Where things are not scarce (the air, for example), that is not economics. Where we do not, care that is not economics either. Where things are both scarce and where we care, we have the economic problem.
How ought a society to go about dealing with the economic problem? How should we--collectively--decide whether it is worth our while to make more of any particular commodity? And if we do decide to make more of them, how ought we to decide who is been going to get use them?
At this point I need to pause and note two facts about the world. Most scarce things that we care about are "rival." And most scarce things that we care about are "excludable." By "rival" I mean the only one person can use it at a time. I am now using this iPad to read my lecture notes. Because I am now using it, you cannot be. By "excludable" I mean that it is relatively easy to keep someone from making use of a commodity. I can keep your cows from eating my grass by putting up a barbed-wire fence.
Because commodities are "rival," somebody's use of a particular good imposes an opportunity cost on the rest of society. Because I am using this iPad, there is one fewer iPad for the rest of you to use. My use restricts your opportunities. A good economic system would make me take account in my decision-making of any reduction in your opportunities and resources that might be caused by my actions.
This is where the market economy comes in.
Let us assign each newly-produced commodity a particular person. Call this person the "owner." Let the owner decide who is going to get to use the commodity. Let the owner exclude all others who from using the commodity. And let the owner charge the designated user he or she has decided upon a "price" for the right to make use of this commodity.
This simple institutional arrangement has a huge number of advantages as societal mechanism for planning and coordinating the production and distribution of scarce, rival, excludable commodities.
It solves the problem of production--what commodities we should try to make more of. Individuals look forward into the future and recognize that others will be willing to pay them high prices for commodities they greatly desire. That gives individuals an incentive to figure out how to make more of those scarce, rival, excludable commodities that are scarcest.
It solves the problem of economizing--of how to get people to economize on their own consumption and not hog too great a share of society's total resources for themselves. Because they have to pay the owners the prices the owners ask, their eyes may be bigger than their stomachs but their wallets generally will not be.
It solves the problem of distribution--of determining who is going to get to use newly-produced commodities. The owner has an incentive to choose the person willing to pay the highest price--and the person willing to pay the highest price is, in some sense, the person who values it the most, to whom it is scarcest.
Moreover, it solves the problem of coordination: As long as market prices are free to move to equalize quantities supplied and demanded, there does not need to be any huge centralized computer bureaucracy keeping track of everything and making sure that plans add up. The market will coordinate itself.

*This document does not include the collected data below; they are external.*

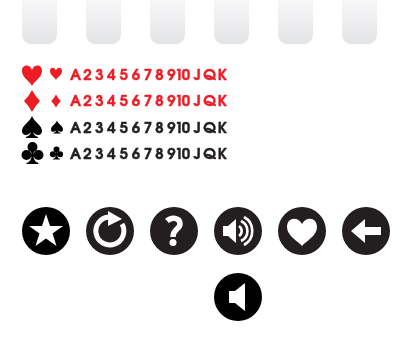
<!DOCTYPE html>
<html lang="en">
<head>
<meta charset="utf-8">
<title>Card game interface kit</title>
<style>
:root {
  --paper: #ffffff;
  --red: #ed1c24;
  --black: #000000;
  --ink: #231f20;
  --card-top: #f7f7f8;
  --card-bottom: #e3e4e6;
}
html, body { margin: 0; overflow: hidden; background: var(--paper); }
svg { display: block; }
.ranks { font: 700 15px "TeX Gyre Adventor", "Lato", sans-serif; text-anchor: middle; stroke-width: .4; }
.red { fill: var(--red); stroke: var(--red); }
.dark { fill: var(--ink); stroke: var(--ink); }
.suit { stroke: none; }
.suit.dark { fill: var(--black); }
.button { fill: var(--ink); }
.button-black { fill: var(--black); }
.icon { fill: var(--paper); }
.stroke-icon { fill: none; stroke: var(--paper); }
</style>
</head>
<body>
<svg width="413" height="344" viewBox="0 0 413 344">
  <defs>
    <linearGradient id="card-shade" x1="0" y1="0" x2="0" y2="1">
      <stop offset="0.2" stop-color="var(--card-top)"/>
      <stop offset="1" stop-color="var(--card-bottom)"/>
    </linearGradient>
    <rect id="card" x="22" y="-10" width="35" height="54" rx="9" fill="url(#card-shade)"/>
    <path id="heart" d="M0 10C-2 5-10 2-10-5C-10-12-2-12 0-6C2-12 10-12 10-5C10 2 2 5 0 10Z"/>
    <path id="diamond" d="M0-11Q3-5 8 0Q3 5 0 11Q-3 5-8 0Q-3-5 0-11Z"/>
    <path id="spade" d="M0-11C2-5 10-2 10 4C10 9 4 9 1 5Q2 9 6 10V11H-6V10Q-2 9-1 5C-4 9-10 9-10 4C-10-2-2-5 0-11Z"/>
    <g id="club">
      <circle cx="0" cy="-6" r="5"/>
      <circle cx="-6" cy="2" r="5"/>
      <circle cx="6" cy="2" r="5"/>
      <path d="M-2-4H2L1 1L4 2L1 4Q2 9 6 10V11H-6V10Q-2 9-1 4L-4 2L-1 1Z"/>
    </g>
    <circle id="disc" r="24"/>
  </defs>

  <g id="card-backs">
    <use href="#card"/>
    <use href="#card" x="64"/>
    <use href="#card" x="128"/>
    <use href="#card" x="192"/>
    <use href="#card" x="256"/>
    <use href="#card" x="320"/>
  </g>

  <g id="suits">
    <g class="suit red">
      <use href="#heart" transform="translate(32 76)"/>
      <use href="#heart" transform="translate(56 74) scale(.6)"/>
      <use href="#diamond" transform="translate(32 101)"/>
      <use href="#diamond" transform="translate(56 101) scale(.6)"/>
    </g>
    <g class="suit dark">
      <use href="#spade" transform="translate(32 127)"/>
      <use href="#spade" transform="translate(57 127) scale(.6)"/>
      <use href="#club" transform="translate(32.5 153)"/>
      <use href="#club" transform="translate(56.5 153) scale(.6)"/>
    </g>
  </g>

  <g id="rank-rows" class="ranks">
    <text class="red" y="80" x="75.5 87.5 99.5 111.5 124 136 148 159.5 171.5 179 186 197 209.5 222.5">A2345678910JQK</text>
    <text class="red" y="106" x="75.5 87.5 99.5 111.5 124 136 148 159.5 171.5 179 186 197 209.5 222.5">A2345678910JQK</text>
    <text class="dark" y="133" x="75.5 87.5 99.5 111.5 124 136 148 159.5 171.5 179 186 197 209.5 222.5">A2345678910JQK</text>
    <text class="dark" y="159" x="75.5 87.5 99.5 111.5 124 136 148 159.5 171.5 179 186 197 209.5 222.5">A2345678910JQK</text>
  </g>

  <g id="buttons">
    <g id="star-button" transform="translate(46 231)">
      <use href="#disc" class="button-black"/>
      <polygon class="icon" points="0,-17 4,-5 17,-5 6.5,2.5 10.5,15 0,7.5 -10.5,15 -6.5,2.5 -17,-5 -4,-5"/>
    </g>
    <g id="replay-button" transform="translate(110 231)">
      <use href="#disc" class="button"/>
      <path class="stroke-icon" stroke-width="5" d="M12-7A14 14 0 1 1 -1-14"/>
      <polygon class="icon" points="-2,-20 12,-12 -2,-5"/>
    </g>
    <g id="help-button" transform="translate(174 231)">
      <use href="#disc" class="button"/>
      <path class="stroke-icon" stroke-width="5.5" d="M-7-10C-3-14 6-14 6-7C6-2-1-2-1 6"/>
      <circle class="icon" cx="-1" cy="11.5" r="3.5"/>
    </g>
    <g id="sound-button" transform="translate(238 231)">
      <use href="#disc" class="button"/>
      <path class="icon" d="M-15-5H-10L-2-12V12L-10 5H-15Z"/>
      <path class="stroke-icon" stroke-width="2.6" d="M1-5A6 6 0 0 1 1 5M3-10A11 11 0 0 1 3 10M6-14A16 16 0 0 1 6 14"/>
    </g>
    <g id="favourite-button" transform="translate(302 231)">
      <use href="#disc" class="button"/>
      <path class="icon" d="M0 15C-4 10-15 5-15-4C-15-14-4-15 0-7C4-15 15-14 15-4C15 5 4 10 0 15Z"/>
    </g>
    <g id="back-button" transform="translate(366 231)">
      <use href="#disc" class="button"/>
      <polygon class="icon" points="-15,0 -1,-12 -1,-4 15,-4 15,4 -1,4 -1,12"/>
    </g>
    <g id="mute-button" transform="translate(238 297)">
      <use href="#disc" class="button-black"/>
      <path class="icon" d="M-9-6H-3L7-14V14L-3 6H-9Z"/>
    </g>
  </g>
</svg>
</body>
</html>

And it solves the problem of information: In a market economy with commodities with owners, decision-making is pushed out to the periphery of society where people already know what is going on. You don't need any huge centralized computer bureaucracy collecting and processing information--and where people do discover that there are things that they don't know but need to learn, why knowledge of something and that somebody else would like to learn it is also a commodity and those who know those two facts are its owners.

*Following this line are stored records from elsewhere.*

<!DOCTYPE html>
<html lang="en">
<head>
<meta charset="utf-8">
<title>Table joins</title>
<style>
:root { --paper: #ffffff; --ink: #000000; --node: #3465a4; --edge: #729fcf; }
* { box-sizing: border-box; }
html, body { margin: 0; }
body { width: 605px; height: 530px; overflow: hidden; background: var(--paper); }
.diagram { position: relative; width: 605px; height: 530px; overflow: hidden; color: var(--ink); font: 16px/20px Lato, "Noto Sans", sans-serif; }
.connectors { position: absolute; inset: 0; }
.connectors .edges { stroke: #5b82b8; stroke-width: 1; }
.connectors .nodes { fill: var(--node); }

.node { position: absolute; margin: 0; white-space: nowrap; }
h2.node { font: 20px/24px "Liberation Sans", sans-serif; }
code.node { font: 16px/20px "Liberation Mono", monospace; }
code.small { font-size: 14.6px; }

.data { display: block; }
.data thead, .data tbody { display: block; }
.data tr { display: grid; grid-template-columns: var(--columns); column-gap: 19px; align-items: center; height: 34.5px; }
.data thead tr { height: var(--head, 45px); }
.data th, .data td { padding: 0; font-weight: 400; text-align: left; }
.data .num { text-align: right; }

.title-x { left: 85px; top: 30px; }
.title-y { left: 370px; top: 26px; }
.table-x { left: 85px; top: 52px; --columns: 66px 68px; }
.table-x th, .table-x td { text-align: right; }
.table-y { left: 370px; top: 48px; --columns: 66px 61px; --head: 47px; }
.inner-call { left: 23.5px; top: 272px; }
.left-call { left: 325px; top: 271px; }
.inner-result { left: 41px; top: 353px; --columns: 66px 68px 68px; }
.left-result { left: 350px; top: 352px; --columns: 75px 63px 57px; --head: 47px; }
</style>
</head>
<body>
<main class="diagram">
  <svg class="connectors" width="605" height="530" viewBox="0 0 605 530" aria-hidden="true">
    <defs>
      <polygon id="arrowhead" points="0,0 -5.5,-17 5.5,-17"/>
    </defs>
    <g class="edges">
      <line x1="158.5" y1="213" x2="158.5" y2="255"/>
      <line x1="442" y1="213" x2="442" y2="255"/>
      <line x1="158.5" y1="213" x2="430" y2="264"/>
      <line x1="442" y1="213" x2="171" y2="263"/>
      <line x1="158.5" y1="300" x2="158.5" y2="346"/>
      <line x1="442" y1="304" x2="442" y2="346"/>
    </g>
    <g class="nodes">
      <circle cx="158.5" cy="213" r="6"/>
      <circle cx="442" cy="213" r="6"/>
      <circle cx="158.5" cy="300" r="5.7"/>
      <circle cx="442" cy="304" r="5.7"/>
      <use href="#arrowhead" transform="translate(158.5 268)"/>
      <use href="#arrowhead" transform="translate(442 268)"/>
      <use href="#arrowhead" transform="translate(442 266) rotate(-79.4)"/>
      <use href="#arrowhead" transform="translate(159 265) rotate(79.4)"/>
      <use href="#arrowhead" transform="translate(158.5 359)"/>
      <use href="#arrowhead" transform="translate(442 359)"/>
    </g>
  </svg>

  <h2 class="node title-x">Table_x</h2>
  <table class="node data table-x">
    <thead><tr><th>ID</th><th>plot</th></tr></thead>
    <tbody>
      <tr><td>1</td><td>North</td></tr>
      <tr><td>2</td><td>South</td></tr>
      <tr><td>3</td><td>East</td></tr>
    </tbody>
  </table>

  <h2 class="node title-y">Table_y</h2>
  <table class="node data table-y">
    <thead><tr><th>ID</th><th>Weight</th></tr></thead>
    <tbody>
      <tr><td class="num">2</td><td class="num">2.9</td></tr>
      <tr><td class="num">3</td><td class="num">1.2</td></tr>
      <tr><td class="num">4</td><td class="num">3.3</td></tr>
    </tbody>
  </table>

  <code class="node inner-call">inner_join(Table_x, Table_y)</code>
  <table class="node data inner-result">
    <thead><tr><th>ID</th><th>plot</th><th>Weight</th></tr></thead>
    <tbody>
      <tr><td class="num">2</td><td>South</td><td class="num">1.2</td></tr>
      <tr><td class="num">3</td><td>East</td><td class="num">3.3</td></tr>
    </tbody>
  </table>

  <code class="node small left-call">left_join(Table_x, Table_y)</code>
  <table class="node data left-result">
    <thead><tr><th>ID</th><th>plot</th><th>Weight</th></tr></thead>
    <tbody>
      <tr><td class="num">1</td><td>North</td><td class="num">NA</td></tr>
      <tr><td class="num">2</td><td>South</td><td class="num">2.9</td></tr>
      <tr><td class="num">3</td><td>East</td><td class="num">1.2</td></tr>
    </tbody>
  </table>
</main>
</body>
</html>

It is hard to imagine a simpler institutional framework--owners and prices--that could solve those five problems so very well.

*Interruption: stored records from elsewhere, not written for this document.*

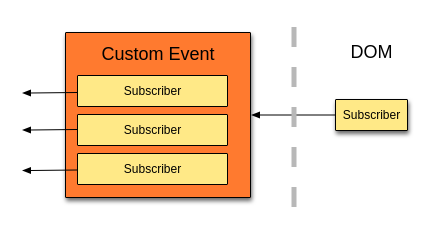
<!DOCTYPE html>
<html lang="en">
<head>
<meta charset="utf-8">
<title>Custom Event diagram</title>
<style>
:root {
  --paper: #fff;
  --ink: #000;
  --event: #ff7a2f;
  --subscriber: #ffe987;
  --boundary: #b8b8b8;
  --shadow: rgba(0, 0, 0, .6);
}
* { box-sizing: border-box; margin: 0; }
html, body { width: 428px; height: 232px; overflow: hidden; background: var(--paper); }
.diagram {
  position: relative;
  width: 428px;
  height: 232px;
  font-family: "Liberation Sans", Arial, sans-serif;
  color: var(--ink);
}
h2 { font-size: 18px; font-weight: 400; line-height: 22px; text-align: center; white-space: nowrap; }
.event {
  position: absolute;
  left: 65px;
  top: 32px;
  width: 186px;
  height: 166px;
  padding: 10px 11px 0;
  background: var(--event);
  border: 1px solid var(--ink);
  border-radius: 1px;
  box-shadow: 1px 3px 4px var(--shadow);
}
.subscribers {
  display: flex;
  flex-direction: column;
  gap: 7px;
  width: 151px;
  margin-top: 10px;
  padding: 0;
  list-style: none;
}
.subscriber {
  display: flex;
  align-items: center;
  justify-content: center;
  height: 32px;
  font-size: 12px;
  background: var(--subscriber);
  border: 1px solid var(--ink);
  border-radius: 1px;
}
.dom-title { position: absolute; left: 335px; top: 41px; width: 73px; }
.dom-subscriber {
  position: absolute;
  left: 335px;
  top: 99px;
  width: 73px;
  box-shadow: 1px 3px 4px var(--shadow);
}
.connectors { position: absolute; inset: 0; }
.connectors line { stroke: var(--ink); }
.connectors .boundary { stroke: var(--boundary); stroke-width: 5; stroke-dasharray: 20; }
</style>
</head>
<body>
<main class="diagram">
  <section class="event">
    <h2>Custom Event</h2>
    <ul class="subscribers">
      <li class="subscriber">Subscriber</li>
      <li class="subscriber">Subscriber</li>
      <li class="subscriber">Subscriber</li>
    </ul>
  </section>
  <h2 class="dom-title">DOM</h2>
  <div class="subscriber dom-subscriber">Subscriber</div>
  <svg class="connectors" width="428" height="232" viewBox="0 0 428 232" aria-hidden="true">
    <defs>
      <polygon id="arrowhead" points="0,0 9,-3.5 9,3.5"/>
    </defs>
    <line x1="258" y1="115" x2="335" y2="115"/>
    <line class="boundary" x1="294" y1="27" x2="294" y2="207"/>
    <use href="#arrowhead" x="251" y="115"/>
    <line x1="30" y1="93" x2="77" y2="92.5"/>
    <use href="#arrowhead" x="22" y="93"/>
    <line x1="30" y1="130" x2="77" y2="129.5"/>
    <use href="#arrowhead" x="22" y="130"/>
    <line x1="30" y1="170.5" x2="77" y2="170"/>
    <use href="#arrowhead" x="22" y="170.5"/>
  </svg>
</main>
</body>
</html>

At this point I need to pause and point out a lucky consonance between the requirements of a societal institution for producing and allocating rival, excludable, scarce commodities on the one hand and the psychological propensities of us East African Plains Apes on the other. That we believe that things are ours and that we own them is perhaps not so surprising--it appears deeply deeply engraved in mammalian psychology. Squirrels certainly act as though they believe that they "own" nut-foraging sites. Dogs believe that they "own" bones. We East African Plains Apes, however, not only believe that we own things--we like to give them away. We are animals that solidify our own societal bonds via relationships of gift-exchange. And it is this psychological propensity to engage in gift-exchange--what Adam Smith called our natural propensity to truck, barter, and exchange in such a way that both sides are happy because they feel that they have gained something from the deal--that serves as the underpinning of our market economy.
That is the first thing I want you to remember from this course: The market economy, based on deep human psychological propensities, is an extraordinarily effective societal instrumentality for planning and coordinating the production and distribution of scarce, rival, excludable commodities.
Remember this. Keep it as an active process running on your wetware always. Lay up this idea in your heart and in your soul. Bind it for a sign upon your hand, that they may be as frontlets between your eyes. Teach it to your children when thou sittest in thine house, when thou walkest by the way, when thou liest down, and when thou risest up. And write them upon the door posts of thine house, and upon thy gates: that thy days and the days of thy children--or at least the commodities they own--may be multiplied.